**** Data to process

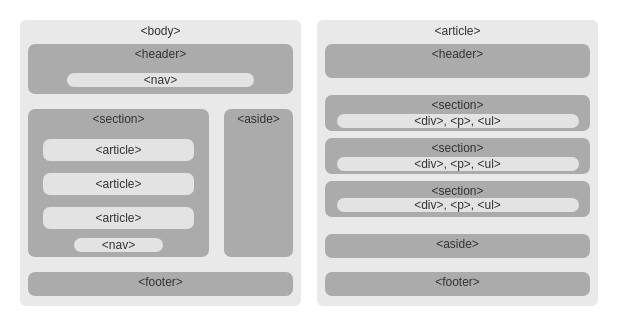
<!DOCTYPE html>
<html lang="en">
<head>
<meta charset="utf-8">
<title>HTML5 page structure</title>
<style>
:root {
  --page: #ffffff;
  --panel: #e9e9e9;
  --block: #ababab;
  --pill: #e3e3e3;
  --text: #333333;
}
* { box-sizing: border-box; margin: 0; padding: 0; }
html, body { width: 618px; height: 326px; overflow: hidden; background: var(--page); }
body {
  display: flex;
  gap: 16px;
  padding: 20px 0 0 20px;
  font: 12px/20px "Liberation Sans", Arial, sans-serif;
  color: var(--text);
  text-align: center;
}
.panel {
  flex: none;
  display: flex;
  flex-direction: column;
  width: 281px;
  height: 286px;
  padding: 0 8px;
  background: var(--panel);
  border-radius: 6px;
}
.panel-title { height: 24px; line-height: 22px; }
.block {
  flex: none;
  display: flex;
  flex-direction: column;
  align-items: center;
  background: var(--block);
  border-radius: 7px;
}
.label { height: 20px; }
.pill {
  height: 14px;
  line-height: 14px;
  background: var(--pill);
  border-radius: 7px;
}

.page-header { height: 50px; }
.page-header .pill { width: 187px; margin-top: 9px; }
.columns { display: flex; justify-content: space-between; height: 148px; margin: 15px 0; }
.main { width: 181px; }
.sidebar { width: 69px; }
.articles { display: flex; flex-direction: column; gap: 12px; margin: 10px 0 9px; }
.articles .pill { width: 151px; height: 22px; line-height: 22px; }
.main > .pill { width: 89px; }
.bar { height: 24px; }

.article-header { height: 34px; }
.sections { display: flex; flex-direction: column; gap: 7px; margin: 17px 0; }
.section { height: 36px; }
.section .pill { width: 242px; margin-top: -1px; }
.section:last-child .pill { margin-top: -3px; }
.article-aside { margin-bottom: 14px; }
</style>
</head>
<body>
  <div class="panel">
    <div class="panel-title">&lt;body&gt;</div>
    <div class="block page-header">
      <div class="label">&lt;header&gt;</div>
      <div class="pill">&lt;nav&gt;</div>
    </div>
    <div class="columns">
      <div class="block main">
        <div class="label">&lt;section&gt;</div>
        <div class="articles">
          <div class="pill">&lt;article&gt;</div>
          <div class="pill">&lt;article&gt;</div>
          <div class="pill">&lt;article&gt;</div>
        </div>
        <div class="pill">&lt;nav&gt;</div>
      </div>
      <div class="block sidebar">
        <div class="label">&lt;aside&gt;</div>
      </div>
    </div>
    <div class="block bar">
      <div class="label">&lt;footer&gt;</div>
    </div>
  </div>

  <div class="panel">
    <div class="panel-title">&lt;article&gt;</div>
    <div class="block article-header">
      <div class="label">&lt;header&gt;</div>
    </div>
    <div class="sections">
      <div class="block section">
        <div class="label">&lt;section&gt;</div>
        <div class="pill">&lt;div&gt;, &lt;p&gt;, &lt;ul&gt;</div>
      </div>
      <div class="block section">
        <div class="label">&lt;section&gt;</div>
        <div class="pill">&lt;div&gt;, &lt;p&gt;, &lt;ul&gt;</div>
      </div>
      <div class="block section">
        <div class="label">&lt;section&gt;</div>
        <div class="pill">&lt;div&gt;, &lt;p&gt;, &lt;ul&gt;</div>
      </div>
    </div>
    <div class="block bar article-aside">
      <div class="label">&lt;aside&gt;</div>
    </div>
    <div class="block bar">
      <div class="label">&lt;footer&gt;</div>
    </div>
  </div>
</body>
</html>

********

> _Your objective_: Word for word, copy every line of the data, excluding any pictures.

> _Response to this exercise_:
<!DOCTYPE html>
<html lang="en">
<head>
<meta charset="utf-8">
<title>HTML5 page structure</title>
<style>
:root {
  --page: #ffffff;
  --panel: #e9e9e9;
  --block: #ababab;
  --pill: #e3e3e3;
  --text: #333333;
}
* { box-sizing: border-box; margin: 0; padding: 0; }
html, body { width: 618px; height: 326px; overflow: hidden; background: var(--page); }
body {
  display: flex;
  gap: 16px;
  padding: 20px 0 0 20px;
  font: 12px/20px "Liberation Sans", Arial, sans-serif;
  color: var(--text);
  text-align: center;
}
.panel {
  flex: none;
  display: flex;
  flex-direction: column;
  width: 281px;
  height: 286px;
  padding: 0 8px;
  background: var(--panel);
  border-radius: 6px;
}
.panel-title { height: 24px; line-height: 22px; }
.block {
  flex: none;
  display: flex;
  flex-direction: column;
  align-items: center;
  background: var(--block);
  border-radius: 7px;
}
.label { height: 20px; }
.pill {
  height: 14px;
  line-height: 14px;
  background: var(--pill);
  border-radius: 7px;
}

.page-header { height: 50px; }
.page-header .pill { width: 187px; margin-top: 9px; }
.columns { display: flex; justify-content: space-between; height: 148px; margin: 15px 0; }
.main { width: 181px; }
.sidebar { width: 69px; }
.articles { display: flex; flex-direction: column; gap: 12px; margin: 10px 0 9px; }
.articles .pill { width: 151px; height: 22px; line-height: 22px; }
.main > .pill { width: 89px; }
.bar { height: 24px; }

.article-header { height: 34px; }
.sections { display: flex; flex-direction: column; gap: 7px; margin: 17px 0; }
.section { height: 36px; }
.section .pill { width: 242px; margin-top: -1px; }
.section:last-child .pill { margin-top: -3px; }
.article-aside { margin-bottom: 14px; }
</style>
</head>
<body>
  <div class="panel">
    <div class="panel-title">&lt;body&gt;</div>
    <div class="block page-header">
      <div class="label">&lt;header&gt;</div>
      <div class="pill">&lt;nav&gt;</div>
    </div>
    <div class="columns">
      <div class="block main">
        <div class="label">&lt;section&gt;</div>
        <div class="articles">
          <div class="pill">&lt;article&gt;</div>
          <div class="pill">&lt;article&gt;</div>
          <div class="pill">&lt;article&gt;</div>
        </div>
        <div class="pill">&lt;nav&gt;</div>
      </div>
      <div class="block sidebar">
        <div class="label">&lt;aside&gt;</div>
      </div>
    </div>
    <div class="block bar">
      <div class="label">&lt;footer&gt;</div>
    </div>
  </div>

  <div class="panel">
    <div class="panel-title">&lt;article&gt;</div>
    <div class="block article-header">
      <div class="label">&lt;header&gt;</div>
    </div>
    <div class="sections">
      <div class="block section">
        <div class="label">&lt;section&gt;</div>
        <div class="pill">&lt;div&gt;, &lt;p&gt;, &lt;ul&gt;</div>
      </div>
      <div class="block section">
        <div class="label">&lt;section&gt;</div>
        <div class="pill">&lt;div&gt;, &lt;p&gt;, &lt;ul&gt;</div>
      </div>
      <div class="block section">
        <div class="label">&lt;section&gt;</div>
        <div class="pill">&lt;div&gt;, &lt;p&gt;, &lt;ul&gt;</div>
      </div>
    </div>
    <div class="block bar article-aside">
      <div class="label">&lt;aside&gt;</div>
    </div>
    <div class="block bar">
      <div class="label">&lt;footer&gt;</div>
    </div>
  </div>
</body>
</html>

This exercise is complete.